A Journey In Search Of Christmas
The Governor descended the steps of the Capitol slowly and with pauses, lifting
a list frequently to his eye. He had intermittently pencilled it between stages of
the forenoon's public business, and his gait grew absent as he recurred now to
his jottings in their accumulation, with a slight pain at their number, and the
definite fear that they would be more in seasons to come. They were the names
of his friends' children to whom his excellent heart moved him to give Christmas
presents. He had put off this regenerating evil until the latest day, as was his
custom, and now he was setting forth to do the whole thing at a blow, entirely
planless among the guns and rocking-horses that would presently surround him.
As he reached the highway he heard himself familiarly addressed from a
distance, and, turning, saw four sons of the alkali jogging into town from the
plain. One who had shouted to him galloped out from the others, rounded the
Capitol's enclosure, and, approaching with radiant countenance leaned to reach
the hand of the Governor, and once again greeted him with a hilarious "Hello,
Governor Barker, M.D., seeing Mr. McLean unexpectedly after several years,
hailed the horseman with frank and lively pleasure, and, inquiring who might be
the other riders behind, was told that they were Shorty, Chalkeye, and Dollar Bill,
come for Christmas. "And dandies to hit town with," Mr. McLean added. "Red-
"I am acquainted with them," assented his Excellency.
"We've been ridin' trail for twelve weeks," the cow-puncher continued, "makin' our
beds down anywheres, and eatin' the same old chuck every day. So we've shook
fried beef and heifer's delight, and we're goin' to feed high."
Then Mr. McLean overflowed with talk and pungent confidences, for the holidays
already rioted in his spirit, and his tongue was loosed over their coming rites.
"We've soured on scenery," he finished, in his drastic idiom. "We're sick of
moonlight and cow-dung, and we're heeled for a big time."
"Call on me," remarked the Governor, cheerily, "when you're ready for bromides
"I ain't box-headed no more," protested Mr. McLean; "I've got maturity, Doc,
since I seen yu' at the rain-making, and I'm a heap older than them hospital days
when I bust my leg on yu'. Three or four glasses and quit. That's my rule."
"That your rule, too?" inquired the Governor of Shorty, Chalkeye, and Dollar Bill.
These gentlemen of the saddle were sitting quite expressionless upon their
"We ain't talkin', we're waitin'," observed Chalkeye; and the three cynics smiled

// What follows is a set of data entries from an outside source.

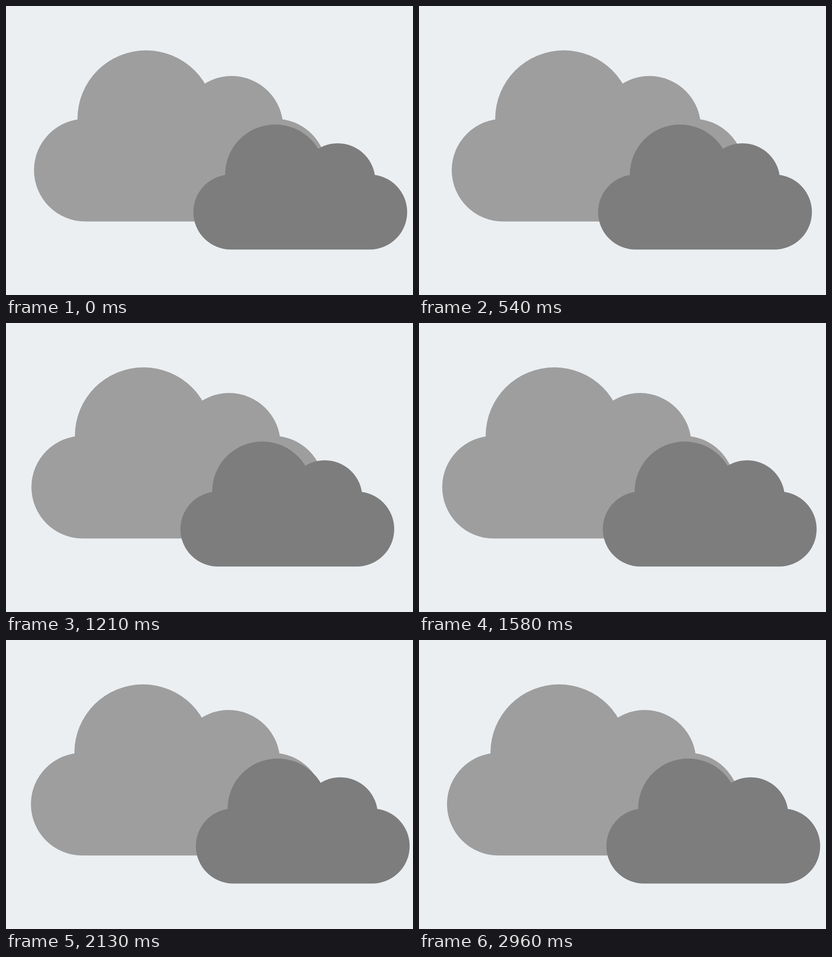
Write an HTML page with a canvas that moves like this. It is 887x631 px and loops after 3040 ms.

```html
<!DOCTYPE html>
<html lang="en">
<head>
<meta charset="utf-8">
<title>Drifting clouds</title>
<style>
  html, body { margin: 0; width: 100%; height: 100%; overflow: hidden; background: #ebeff2; }
  canvas { display: block; }
</style>
</head>
<body>
<canvas id="stage" width="887" height="631"></canvas>
<script>
const ctx = document.getElementById('stage').getContext('2d');
const LOOP = 3040, FPS = 24, LAST = 71;

function bezier(x1, y1, x2, y2) {
  const at = (a, b, s) => 3 * a * s * (1 - s) ** 2 + 3 * b * s * s * (1 - s) + s ** 3;
  return x => {
    let lo = 0, hi = 1;
    for (let i = 0; i < 30; i++) {
      const mid = (lo + hi) / 2;
      if (at(x1, x2, mid) < x) lo = mid; else hi = mid;
    }
    return at(y1, y2, (lo + hi) / 2);
  };
}

const inOut = bezier(0.42, 0, 0.58, 1);
const out = bezier(0.17, 0.45, 0.58, 1);

// Keys: [frame, horizontal offset, easing towards the next key]
const clouds = [
  { x: 61, y: 96.8, unit: 18.69, color: '#9e9e9e',
    keys: [[0, 0, out], [15, 10.5, inOut], [36, -10.5, inOut], [72, 0]] },
  { x: 408.3, y: 258.8, unit: 13.65, color: '#7d7d7d',
    keys: [[0, 0, inOut], [24, -31.5, inOut], [48, 5.6, inOut], [72, 0]] }
];

// Cloud in its own units: [cx, cy, r]
const puffs = [[6, 14, 6], [13.07, 8, 8], [23.05, 9, 6], [28.14, 14, 6]];

function offset(keys, frame) {
  const i = keys.findIndex((k, n) => n > 0 && frame <= k[0]);
  const [t0, v0, ease] = keys[i - 1], [t1, v1] = keys[i];
  return v0 + (v1 - v0) * ease((frame - t0) / (t1 - t0));
}

function drawCloud({ x, y, unit, color, keys }, frame) {
  ctx.save();
  ctx.translate(x + offset(keys, frame), y);
  ctx.scale(unit, unit);
  ctx.fillStyle = color;
  ctx.beginPath();
  for (const [cx, cy, r] of puffs) {
    ctx.moveTo(cx + r, cy);
    ctx.arc(cx, cy, r, 0, Math.PI * 2);
  }
  ctx.rect(6, 8.1, 22.14, 11.9);
  ctx.fill();
  ctx.restore();
}

const start = performance.now();

function draw() {
  const t = (performance.now() - start) % LOOP;
  const frame = Math.min(LAST, Math.floor((t + 4) * FPS / 1000));
  ctx.fillStyle = '#ebeff2';
  ctx.fillRect(0, 0, 887, 631);
  for (const cloud of clouds) drawCloud(cloud, frame);
  requestAnimationFrame(draw);
}
draw();
</script>
</body>
</html>
```
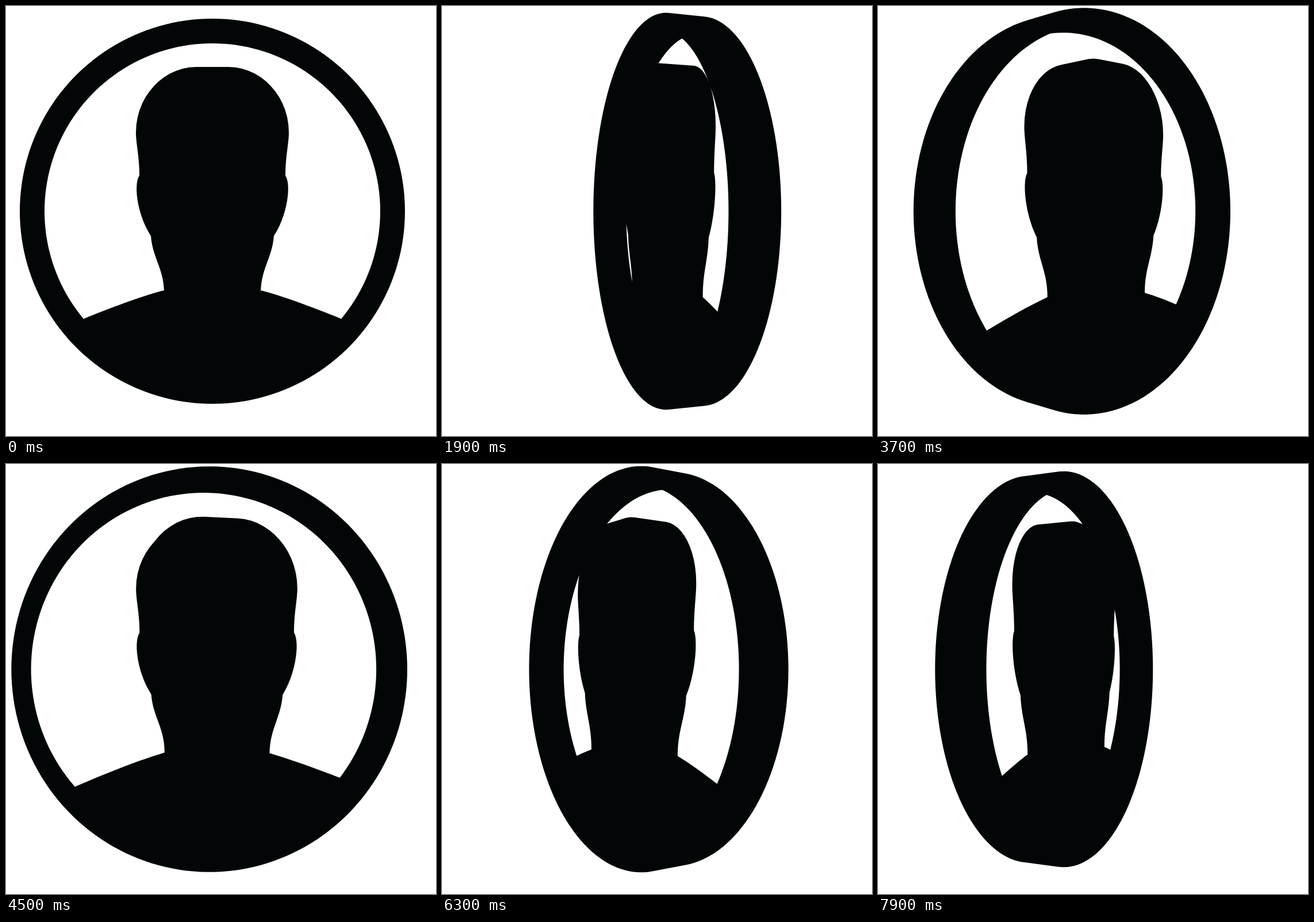
Write an HTML page with a canvas that moves like this. It is 748 px wide and 748 px high and loops after 8000 ms.

```html
<!DOCTYPE html>
<html lang="en">
<head>
<meta charset="utf-8">
<title>Turning profile icon</title>
<style>
  html, body { margin: 0; width: 100%; height: 100%; overflow: hidden; background: #fff; }
  canvas { display: block; width: 100vmin; height: 100vmin; }
</style>
</head>
<body>
<canvas id="stage" width="748" height="748"></canvas>
<script>
const SIZE = 748, LOOP = 8000, STEP = 100;
const CX = 359, CY = 357;      // pivot: centre of the front face
const OUTER = 335, INNER = 306.6, DEPTH = 65, CAMERA = 1300;
const ctx = document.getElementById('stage').getContext('2d');

// Turn around the vertical axis: [ms, degrees]
const TURN = [
  [0, 0], [900, 32.4], [1300, 47.4], [1800, 65.2], [2600, 97.5], [3600, 133.5],
  [3700, 137], [5300, 198.3], [5400, 202], [6300, 235], [7900, 296], [8000, 299.8]
];

function angleAt(ms) {
  const i = TURN.findIndex(key => key[0] > ms);
  const [t0, a0] = TURN[i - 1], [t1, a1] = TURN[i];
  return (a0 + (a1 - a0) * (ms - t0) / (t1 - t0)) * Math.PI / 180;
}

function arc(radius, from, to, count) {
  return Array.from({ length: count }, (_, i) => {
    const a = from + (to - from) * i / count;
    return [radius * Math.cos(a), radius * Math.sin(a)];
  });
}

function cubic(p, count = 14) {
  return Array.from({ length: count }, (_, i) => {
    const t = (i + 1) / count, u = 1 - t;
    const mix = k => u * u * u * p[0][k] + 3 * u * u * t * p[1][k] + 3 * u * t * t * p[2][k] + t * t * t * p[3][k];
    return [mix(0), mix(1)];
  });
}

// Right half of the bust, from the crown down to the shoulder's end
const shoulder = Math.atan2(196.5, 235.3);
const shoulderEnd = [INNER * Math.cos(shoulder), INNER * Math.sin(shoulder)];
const half = [
  [28, -251],
  ...cubic([[28, -251], [85, -251], [133, -200], [133, -137]]),
  ...cubic([[133, -137], [133, -118], [127, -95], [127, -62]]),
  ...cubic([[127, -62], [137, -48], [132, 4], [107, 43]]),
  ...cubic([[107, 43], [104, 82], [84, 100], [84, 143]]),
  ...cubic([[84, 143], [135, 157], [190, 178], shoulderEnd])
];
const mirrored = half.map(([x, y]) => [-x, y]);

const rim = arc(OUTER, 0, 2 * Math.PI, 180);
const hole = [
  ...arc(INNER, Math.PI - shoulder, 2 * Math.PI + shoulder, 130),
  ...half.slice().reverse(),
  ...mirrored.slice(0, -1)
];

function project(points, z, angle) {
  const c = Math.cos(angle), s = Math.sin(angle);
  return points.map(([x, y]) => {
    const scale = CAMERA / (CAMERA - x * s - z * c);
    return [CX + (x * c - z * s) * scale, CY + y * scale];
  });
}

function area(points) {
  return points.reduce((sum, [x, y], i) => {
    const [nx, ny] = points[(i + 1) % points.length];
    return sum + x * ny - nx * y;
  }, 0);
}

function addLoop(path, points) {
  points.forEach(([x, y], i) => i ? path.lineTo(x, y) : path.moveTo(x, y));
  path.closePath();
}

// All pieces wind the same way, so they merge into one solid outline
function addFace(path, edge, gap) {
  const flipped = area(edge) < 0;
  addLoop(path, flipped ? edge.slice().reverse() : edge);
  addLoop(path, flipped ? gap : gap.slice().reverse());
}

function addWall(path, front, back) {
  front.forEach((p, i) => {
    const j = (i + 1) % front.length;
    const quad = [p, front[j], back[j], back[i]];
    addLoop(path, area(quad) < 0 ? quad.reverse() : quad);
  });
}

function draw(ms) {
  const angle = angleAt(ms);
  const [rimFront, rimBack] = [0, -DEPTH].map(z => project(rim, z, angle));
  const [holeFront, holeBack] = [0, -DEPTH].map(z => project(hole, z, angle));
  const path = new Path2D();
  addFace(path, rimFront, holeFront);
  addFace(path, rimBack, holeBack);
  addWall(path, rimFront, rimBack);
  addWall(path, holeFront, holeBack);
  ctx.fillStyle = '#fff';
  ctx.fillRect(0, 0, SIZE, SIZE);
  ctx.fillStyle = '#020606';
  ctx.fill(path, 'nonzero');
}

const start = performance.now();
function tick() {
  const ms = (performance.now() - start) % LOOP;
  draw(Math.floor(ms / STEP) * STEP);
  requestAnimationFrame(tick);
}
tick();
</script>
</body>
</html>
```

"Well, Doc, see yu' again," said Mr. McLean. He turned to accompany his brother
cow-punchers, but in that particular moment Fate descended or came up from
whatever place she dwells in and entered the body of the unsuspecting